18 Nov 2013 11:10am
WINDHOEK, 18 NOV (NAMPA) - The year 2013 is among the top-ten warmest years since modern recordings began in 1850, the World Meteorological Organization (WMO) says.
Temperatures so far this year are about the same as the average during 2001-2010, which was the warmest decade on record. All of the warmest years have been since 1998, and this year once again continues the underlying, long-term trend.
The coldest years now are warmer than the hottest years before 1998. Atmospheric concentrations of carbon dioxide and other Greenhouse gases reached new highs in 2012, and we expect them to reach unprecedented levels yet again in 2013. This means that we are committed to a warmer future, said WMO Secretary-General Michel Jarraud in a media statement published on the WMO website last Wednesday.
The southern African countries of Angola and Namibia were gripped by one of the worst droughts in the past 30 years.
Jarraud said surface temperatures are only part of the wider picture of changing climate.
He furthermore warned that the impact on the water cycle is already becoming apparent as manifested by droughts, floods and extreme precipitation.
Although the relationship between climate change and the frequency of tropical cyclones is a matter of much research, it is expected that their impact will be more intense.
The WMOs provisional annual statement on the Status of the Global Climate 2013 provided a snapshot of regional and national temperatures, and was released to negotiators attending the United Nations climate change conference in Warsaw, Poland.
The event commenced on 11 November, and ends on 22 November.
The first nine months of January to September tied with 2003 as the seventh- warmest such period on record, with a global land and ocean surface temperature of about 0.48 degrees Celsius (0.86 F) above the 1961/1990 average.
It noted that January to September 2013 was warmer than the same period in both 2011 and 2012, when La Niña had a cooling influence.
Neither La Niña nor El Niño conditions were present during the first nine months of 2013, and are not expected to emerge by the end of the year.
El Niño/La Niña is a major driver of the climate, and the hottest years on record - 1998 and 2010 - both had El Niño events.

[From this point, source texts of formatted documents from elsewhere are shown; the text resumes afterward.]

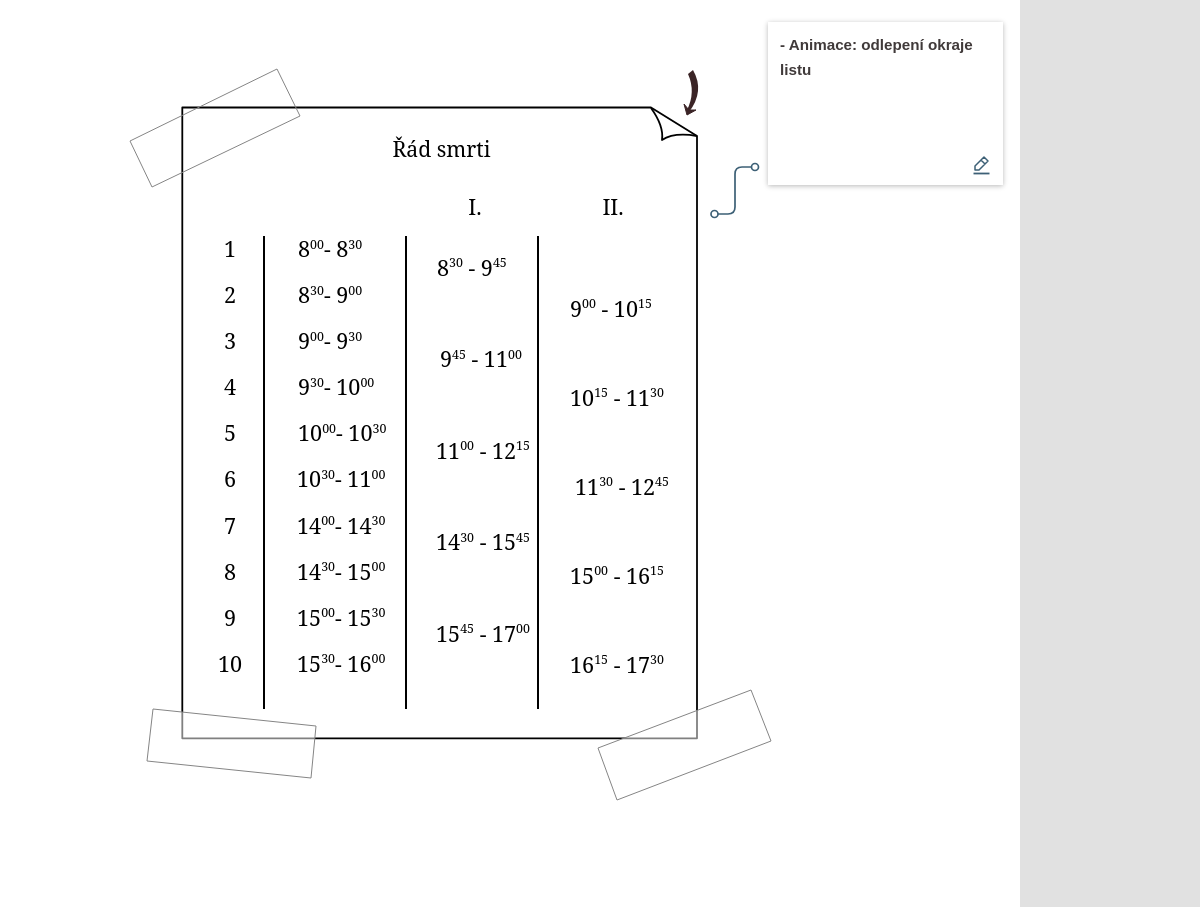
<!DOCTYPE html>
<html lang="cs">
<head>
<meta charset="utf-8">
<title>Řád smrti</title>
<style>
:root {
  --ink: #000;
  --paper: #fff;
  --rail: #e1e1e1;
  --tape: #858585;
  --accent: #3d6076;
  --arrow: #3b2426;
  --note-text: #403a3a;
}
* { box-sizing: border-box; margin: 0; padding: 0; }
html, body { width: 1200px; height: 907px; overflow: hidden; background: var(--paper); }
.board { position: relative; width: 1200px; height: 907px; overflow: hidden; background: var(--paper); }
.rail { position: absolute; left: 1020px; top: 0; width: 180px; height: 907px; background: var(--rail); }
.drawing { position: absolute; left: 0; top: 0; width: 1200px; height: 907px; pointer-events: none; }

.sheet {
  position: absolute; left: 182px; top: 107px; width: 515px; height: 631px;
  padding-top: 27px;
  font-family: "Noto Serif", serif; font-size: 21.6px; color: var(--ink); white-space: nowrap;
}
.sheet h1 { font-size: 21.2px; font-weight: 400; line-height: 30px; padding-left: 4px; text-align: center; }
.headings, .timetable { display: grid; grid-template-columns: 83px 142px 132px 158px; }
.headings { margin-top: 28px; line-height: 30px; }
.headings span { text-align: center; }
.headings .first { grid-column: 3; padding-left: 4px; }
.headings .second { grid-column: 4; padding-right: 10px; }
.timetable { height: 442px; margin-top: 14px; }
.timetable ul { list-style: none; }
.column { border-right: 2px solid var(--ink); }
.column:last-child { border-right: 0; }
.order ul { margin-top: -10px; padding-left: 15px; text-align: center; line-height: 46.1px; }
.short ul { margin-top: -10px; padding-left: 33px; line-height: 46.1px; }
.short li:nth-child(n+6) { margin-left: -1px; }
.shift-one ul { margin-top: -14.5px; padding-left: 30px; line-height: 91.5px; }
.shift-one li:nth-child(2) { margin-left: 3px; }
.shift-one li:nth-child(n+3) { margin-left: -1px; }
.shift-two ul { margin-top: 27.5px; padding-left: 31px; line-height: 89px; }
.shift-two li:nth-child(3) { margin-left: 5px; }
sup { position: relative; top: -8.5px; font-size: 12.4px; line-height: 0; vertical-align: baseline; }

.note {
  position: absolute; left: 768px; top: 22px; width: 235px; height: 163px;
  padding: 10px 12px; background: var(--paper); box-shadow: 0 1px 5px rgba(0, 0, 0, .28);
  font: 700 15.2px/25px "Liberation Sans", sans-serif; color: var(--note-text);
}
</style>
</head>
<body>
<main class="board">
  <div class="rail"></div>

  <svg class="drawing" viewBox="0 0 1200 907" aria-hidden="true">
    <g fill="none" stroke="#000" stroke-width="1.8" stroke-linejoin="round">
      <path d="M651 107.5H182.3V738.3H697V136Z"/>
      <path d="M651 108Q664 126 662 140Q674 132 697 136"/>
    </g>
  </svg>

  <article class="sheet">
    <h1>Řád smrti</h1>
    <div class="headings"><span class="first">I.</span><span class="second">II.</span></div>
    <div class="timetable">
      <div class="column order">
        <ul>
          <li>1</li><li>2</li><li>3</li><li>4</li><li>5</li>
          <li>6</li><li>7</li><li>8</li><li>9</li><li>10</li>
        </ul>
      </div>
      <div class="column short">
        <ul>
          <li>8<sup>00</sup>- 8<sup>30</sup></li>
          <li>8<sup>30</sup>- 9<sup>00</sup></li>
          <li>9<sup>00</sup>- 9<sup>30</sup></li>
          <li>9<sup>30</sup>- 10<sup>00</sup></li>
          <li>10<sup>00</sup>- 10<sup>30</sup></li>
          <li>10<sup>30</sup>- 11<sup>00</sup></li>
          <li>14<sup>00</sup>- 14<sup>30</sup></li>
          <li>14<sup>30</sup>- 15<sup>00</sup></li>
          <li>15<sup>00</sup>- 15<sup>30</sup></li>
          <li>15<sup>30</sup>- 16<sup>00</sup></li>
        </ul>
      </div>
      <div class="column shift-one">
        <ul>
          <li>8<sup>30</sup> - 9<sup>45</sup></li>
          <li>9<sup>45</sup> - 11<sup>00</sup></li>
          <li>11<sup>00</sup> - 12<sup>15</sup></li>
          <li>14<sup>30</sup> - 15<sup>45</sup></li>
          <li>15<sup>45</sup> - 17<sup>00</sup></li>
        </ul>
      </div>
      <div class="column shift-two">
        <ul>
          <li>9<sup>00</sup> - 10<sup>15</sup></li>
          <li>10<sup>15</sup> - 11<sup>30</sup></li>
          <li>11<sup>30</sup> - 12<sup>45</sup></li>
          <li>15<sup>00</sup> - 16<sup>15</sup></li>
          <li>16<sup>15</sup> - 17<sup>30</sup></li>
        </ul>
      </div>
    </div>
  </article>

  <aside class="note"><p>- Animace: odlepení okraje listu</p></aside>

  <svg class="drawing" viewBox="0 0 1200 907" aria-hidden="true">
    <g class="tapes" fill="#fff" fill-opacity=".5" stroke="var(--tape)">
      <polygon fill="none" points="130,141 277,69 300,116 152,187"/>
      <polygon points="153,709 316,726 311,778 147,761"/>
      <polygon points="598,748 751,690 771,741 617,800"/>
    </g>
    <g class="peel-arrow" fill="var(--arrow)">
      <path d="M693 70Q705 91 689 112L687 110Q696 92 688 74Z"/>
      <path d="M684 104L687 115L696 110L689 110Z" stroke="var(--arrow)" stroke-width="1" stroke-linejoin="round"/>
    </g>
    <g class="connector" fill="none" stroke="var(--accent)" stroke-width="1.7">
      <path d="M718 214H728Q735 214 735 207V174Q735 167 742 167H751"/>
      <circle cx="714.5" cy="214" r="3.5"/>
      <circle cx="755" cy="167" r="3.5"/>
    </g>
    <g class="edit-icon" fill="none" stroke="var(--accent)" stroke-width="1.5" stroke-linejoin="round">
      <path d="M975 170V166L984 157L988 161L979 170ZM981 160L985 164"/>
      <path d="M973.5 173.5H989.5" stroke-width="1.8"/>
    </g>
  </svg>
</main>
</body>
</html>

During the first nine months of 2013, most of the worlds land areas had above-average temperatures, most notably in Australia, northern North America, north-eastern South America, northern Africa and much of Eurasia. Cooler-than-average temperatures were observed across a concentrated region of North America, central South America and the eastern Pacific Ocean waters off the coast of Ecuador; a small region of northern Russia; and parts of north-eastern Asia.
In Asia, Japan had its hottest summer on record. China recorded its warmest August on record (tied with 2006).
The Republic of Korea observed its fourth-warmest July and warmest August, contributing to a record-high summer temperature.